Evan Laforge qdunkan at
Thu Aug 30 21:01:59 CEST 2012

I just fixed a bug in my program that came about because the same
graph constructed in different orders compared inequal.  E.g.:

buildG (0, 2) [(0, 1), (0, 2)] /= buildG (0, 2) [(0, 2), (0, 1)]

It seems to me that these should compare equal.  This was easy for me
to do since I wrap Graph in a newtype, but it's hard to do for Graph
itself, since it's defined as a type synonym over Data.Array.

Do people agree that (==) is incorrect for Data.Graph, or is there a
legitimate difference between the two graphs?  If people agree, what
can be done to fix Data.Graph?  Should be add Data.Graph2 that is
defined as a real type and start anew from there?

In general, it seems to me Data.Graph is very basic and has not
received any love for a long time.  It's a thin wrapper over
Data.Array, which is one of the more error-prone ornery APIs out
there.  To use it I wound up writing lots of little utility functions
to do things like add or remove edges which were fiddly and error
prone.  I just noticed a package graph-wrapper, with the description
"A wrapper around the standard Data.Graph with a less awkward
interface", so I guess I'm not the only person to have felt that way.

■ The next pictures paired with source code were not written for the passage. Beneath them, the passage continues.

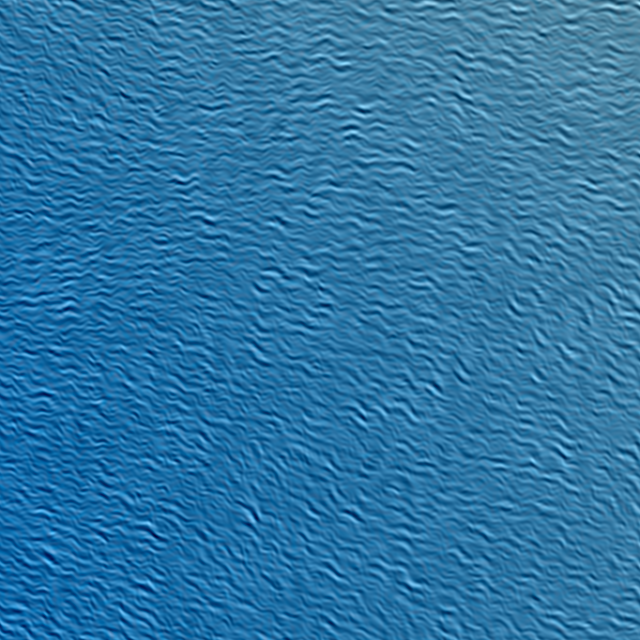
This texture is drawn by a Shadertoy shader. Its source:

```glsl
// Wind-rippled blue water seen from above, deep at the left and hazy at the top right.
// Ripples are cellular noise: each cell scatters short sine wavelets, turned to
// follow a slowly bending wind direction, and summed at several sizes.

vec4 hash4(vec2 p) {
    vec4 h = fract(p.xyxy * vec4(0.1031, 0.1030, 0.0973, 0.1099));
    h += dot(h, h.wzxy + 33.33);
    return fract((h.xxyz + h.yzzw) * h.zywx);
}

// Angle of the ripple crests across the canvas
float crestAngle(vec2 p) {
    float lift = 0.34 * smoothstep(0.4, 0.85, p.y) * smoothstep(0.0, 0.5, p.x);
    vec2 toBay = p - vec2(0.14, 0.58);
    float bay = 0.5 * exp(-22.0 * dot(toBay, toBay));
    float bend = 0.10 * sin(9.0 * p.x + 5.0 * p.y) + 0.08 * sin(15.0 * p.y - 11.0 * p.x);
    return -0.50 + lift + bay + bend;
}

// Sum of scattered short wavelets; the result is centred on zero
float ripples(vec2 p, float cells, float angleSpread, float seed) {
    vec2 q = p * cells;
    vec2 home = floor(q);
    float sum = 0.0;
    for (int y = -1; y <= 1; y++)
    for (int x = -1; x <= 1; x++)
    for (int k = 0; k < 3; k++) {
        vec2 cell = home + vec2(x, y);
        vec4 rnd = hash4(cell + 19.7 * float(k) + seed);
        vec2 centre = cell + rnd.xy;
        float a = crestAngle(centre / cells) + angleSpread * (rnd.z - 0.5);
        vec2 d = q - centre;
        float along = d.x * cos(a) + d.y * sin(a);
        float across = d.y * cos(a) - d.x * sin(a);
        across += 0.07 * sin(5.0 * along + 6.28 * rnd.x);
        float envelope = max(0.0, 1.0 - 1.6 * along * along - 2.4 * across * across);
        float frequency = 2.0 + 0.7 * rnd.y;
        sum += envelope * envelope * cos(6.2832 * (frequency * across + rnd.w));
    }
    return sum;
}

// Broad patches of stronger and weaker wind
float gusts(vec2 p) {
    float s = sin(13.0 * p.x + 4.0 * sin(7.0 * p.y)) * sin(17.0 * p.y + 3.0 * sin(9.0 * p.x));
    return s + 0.5 * sin(31.0 * p.y + 12.0 * p.x + 2.0 * sin(23.0 * p.x));
}

void mainImage(out vec4 fragColor, in vec2 fragCoord) {
    vec2 p = fragCoord / iResolution.y;
    float gust = gusts(p);
    float leftSide = 1.0 - smoothstep(0.15, 0.6, p.x);

    // Wave relief, with a fine broken chop over the swell
    float swell = ripples(p, 25.0, 0.45, 3.0);
    float chop = ripples(p, 42.0, 0.9, 71.0);
    float relief = swell * (0.105 + 0.022 * gust) + chop * (0.050 + 0.025 * leftSide);

    // Water body, from deep blue to pale haze
    float haze = clamp(0.03 + 0.48 * p.x + 0.40 * p.y * p.y, 0.0, 1.0);
    vec3 water = mix(vec3(0.05, 0.40, 0.65), vec3(0.36, 0.555, 0.64), haze);

    // Soft mottling in no fixed direction
    float mottle = ripples(p, 11.0, 3.0, 307.0);
    water += 0.012 * gust + 0.020 * mottle;

    // Light on the crests, shade in the troughs, faint warm and cyan flecks
    vec3 color = water + relief * vec3(0.95, 1.0, 0.97);
    float fleck = ripples(p + 0.37, 29.0, 2.0, 137.0);
    color += fleck * vec3(0.030, -0.005, -0.012) * (0.7 + 0.6 * leftSide);

    fragColor = vec4(clamp(color, 0.0, 1.0), 1.0);
}
```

Wouldn't it be nice to start taking steps toward having a graph
library in the stdlib that people actually like?

More information about the Libraries mailing list